Constitutional theorists frequently take the constitutional arrangement as their primary focus of critique. Indeed, for many constitutional scholars, the constitution is presumed as the central place from which to navigate and negotiate political community. However, this approach neglects the ways in which imaginations of political community are also launched at other sites of meaning-making. This commentary reflects on the role of museums in the production of such imaginations. In it, I examine the relationship between museums, constituting, and constitution-making.

Additional Metadata
Keywords constitutions, Museums, political community
Persistent URL dx.doi.org/10.1177/1743872113499226
Journal Law, Culture and the Humanities
Citation

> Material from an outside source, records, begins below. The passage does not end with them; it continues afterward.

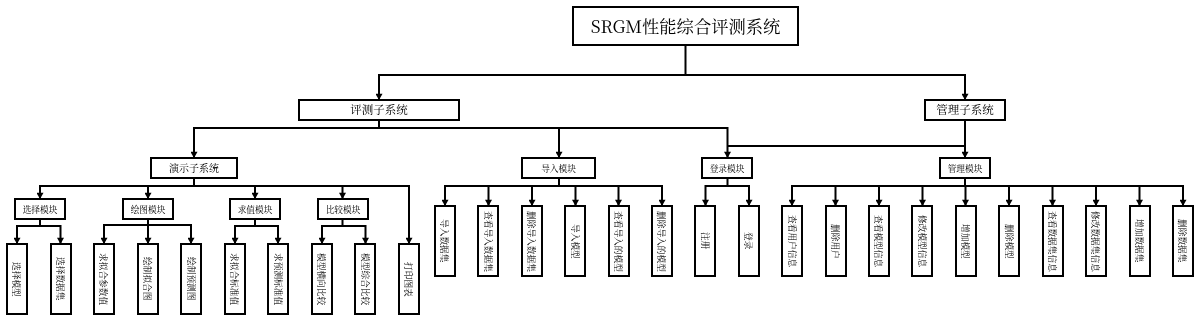
<!DOCTYPE html>
<html lang="zh-CN">
<head>
<meta charset="utf-8">
<title>SRGM性能综合评测系统</title>
<style>
  :root { --ink: #000; --paper: #fff; --line: 2px; }
  * { box-sizing: border-box; margin: 0; padding: 0; }
  html, body { width: 1200px; height: 321px; overflow: hidden; background: var(--paper); }
  .chart {
    position: relative; width: 1200px; height: 321px; overflow: hidden;
    color: var(--ink); font-family: "Noto Serif CJK SC", "Noto Serif CJK JP", serif;
    line-height: 1; white-space: nowrap;
  }
  .connectors { position: absolute; left: 0; top: 0; fill: none; stroke: var(--ink); stroke-width: 2; }
  .connectors marker path { fill: var(--ink); stroke: none; }
  .node, .leaf {
    display: flex; align-items: center; justify-content: center;
    border: var(--line) solid var(--ink); background: var(--paper);
  }
  .node { position: absolute; left: var(--x); width: var(--w); height: 22px; font-weight: 400; }
  .root { top: 6px; height: 40px; font-size: 17.3px; }
  .system { top: 99px; font-size: 11.5px; }
  .module { top: 157px; font-size: 8.7px; }
  .module.wide { font-size: 10px; }
  .submodule { top: 198px; font-size: 8.7px; }
  .leaves { position: absolute; display: flex; justify-content: space-between; list-style: none; height: 72px; }
  .leaves.demo { left: 6px; top: 243px; width: 414px; }
  .leaves.manage { left: 434px; top: 205px; width: 760px; }
  .leaf { width: 22px; height: 72px; font-size: 8.7px; }
  .leaf span { writing-mode: vertical-rl; text-orientation: sideways; }
</style>
</head>
<body>
<main class="chart">
  <svg class="connectors" width="1200" height="321" viewBox="0 0 1200 321" aria-hidden="true">
    <defs>
      <marker id="arrow" markerUnits="userSpaceOnUse" markerWidth="8" markerHeight="7" refX="6" refY="4" viewBox="0 0 7 8" orient="auto">
        <path d="M0 0L7 4L0 8z"/>
      </marker>
    </defs>
    <g class="trunks">
      <path d="M685.5 45V75M379 121V128M194 179V186M559 179V186M727.5 179V186M965 179V186"/>
      <path d="M40 219V226M148 219V225M255 219V226M342.5 219V226M727 146H965"/>
    </g>
    <g class="branches" marker-start="url(#none)" marker-end="url(#arrow)">
      <path d="M685 75H379V99"/><path d="M685 75H965V99"/>
      <path d="M379 128H194V157"/><path d="M379 128H559V157"/><path d="M379 128H727.5V157"/>
      <path d="M965 121V157"/>
      <path d="M194 186H40V198"/><path d="M148 186V198"/><path d="M255 186V198"/><path d="M342.5 186V198"/><path d="M194 186H409V243"/>
      <path d="M40 226H17V243"/><path d="M40 226H60.5V243"/>
      <path d="M148 225H104V243"/><path d="M148 225V243"/><path d="M148 225H191V243"/>
      <path d="M255 226H235V243"/><path d="M255 226H278V243"/>
      <path d="M342 226H322V243"/><path d="M342 226H365.5V243"/>
      <path d="M559 186H445V205"/><path d="M488.5 186V205"/><path d="M532 186V205"/><path d="M575.5 186V205"/><path d="M618.5 186V205"/><path d="M559 186H662V205"/>
      <path d="M727 186H705.5V205"/><path d="M727 186H749V205"/>
      <path d="M965 186H792V205"/><path d="M835.5 186V205"/><path d="M879 186V205"/><path d="M922.5 186V205"/><path d="M965.5 186V205"/>
      <path d="M1009 186V205"/><path d="M1052.5 186V205"/><path d="M1096 186V205"/><path d="M1139.5 186V205"/><path d="M965 186H1183V205"/>
    </g>
  </svg>

  <h1 class="node root" style="--x:572px;--w:227px">SRGM性能综合评测系统</h1>

  <h2 class="node system" style="--x:298px;--w:162px">评测子系统</h2>
  <h2 class="node system" style="--x:924px;--w:82px">管理子系统</h2>

  <h3 class="node module wide" style="--x:150px;--w:88px">演示子系统</h3>
  <h3 class="node module" style="--x:521px;--w:75px">导入模块</h3>
  <h3 class="node module" style="--x:701px;--w:52px">登录模块</h3>
  <h3 class="node module" style="--x:939px;--w:52px">管理模块</h3>

  <h4 class="node submodule" style="--x:14px;--w:52px">选择模块</h4>
  <h4 class="node submodule" style="--x:122px;--w:52px">绘图模块</h4>
  <h4 class="node submodule" style="--x:229px;--w:52px">求值模块</h4>
  <h4 class="node submodule" style="--x:317px;--w:52px">比较模块</h4>

  <ul class="leaves demo">
    <li class="leaf"><span>选择模型</span></li>
    <li class="leaf"><span>选择数据集</span></li>
    <li class="leaf"><span>求拟合参数值</span></li>
    <li class="leaf"><span>绘制拟合图</span></li>
    <li class="leaf"><span>绘制预测图</span></li>
    <li class="leaf"><span>求拟合标准值</span></li>
    <li class="leaf"><span>求预测标准值</span></li>
    <li class="leaf"><span>模型横向比较</span></li>
    <li class="leaf"><span>模型综合比较</span></li>
    <li class="leaf"><span>打印图表</span></li>
  </ul>

  <ul class="leaves manage">
    <li class="leaf"><span>导入数据集</span></li>
    <li class="leaf"><span>查看导入数据集</span></li>
    <li class="leaf"><span>删除导入数据集</span></li>
    <li class="leaf"><span>导入模型</span></li>
    <li class="leaf"><span>查看导入的模型</span></li>
    <li class="leaf"><span>删除导入的模型</span></li>
    <li class="leaf"><span>注册</span></li>
    <li class="leaf"><span>登录</span></li>
    <li class="leaf"><span>查看用户信息</span></li>
    <li class="leaf"><span>删除用户</span></li>
    <li class="leaf"><span>查看模型信息</span></li>
    <li class="leaf"><span>修改模型信息</span></li>
    <li class="leaf"><span>增加模型</span></li>
    <li class="leaf"><span>删除模型</span></li>
    <li class="leaf"><span>查看数据集信息</span></li>
    <li class="leaf"><span>修改数据集信息</span></li>
    <li class="leaf"><span>增加数据集</span></li>
    <li class="leaf"><span>删除数据集</span></li>
  </ul>
</main>
</body>
</html>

Douglas, S.M. (2015). Museums as Constitutions: A Commentary on Constitutions and Constitution Making. Law, Culture and the Humanities, 11(3), 349–362. doi:10.1177/1743872113499226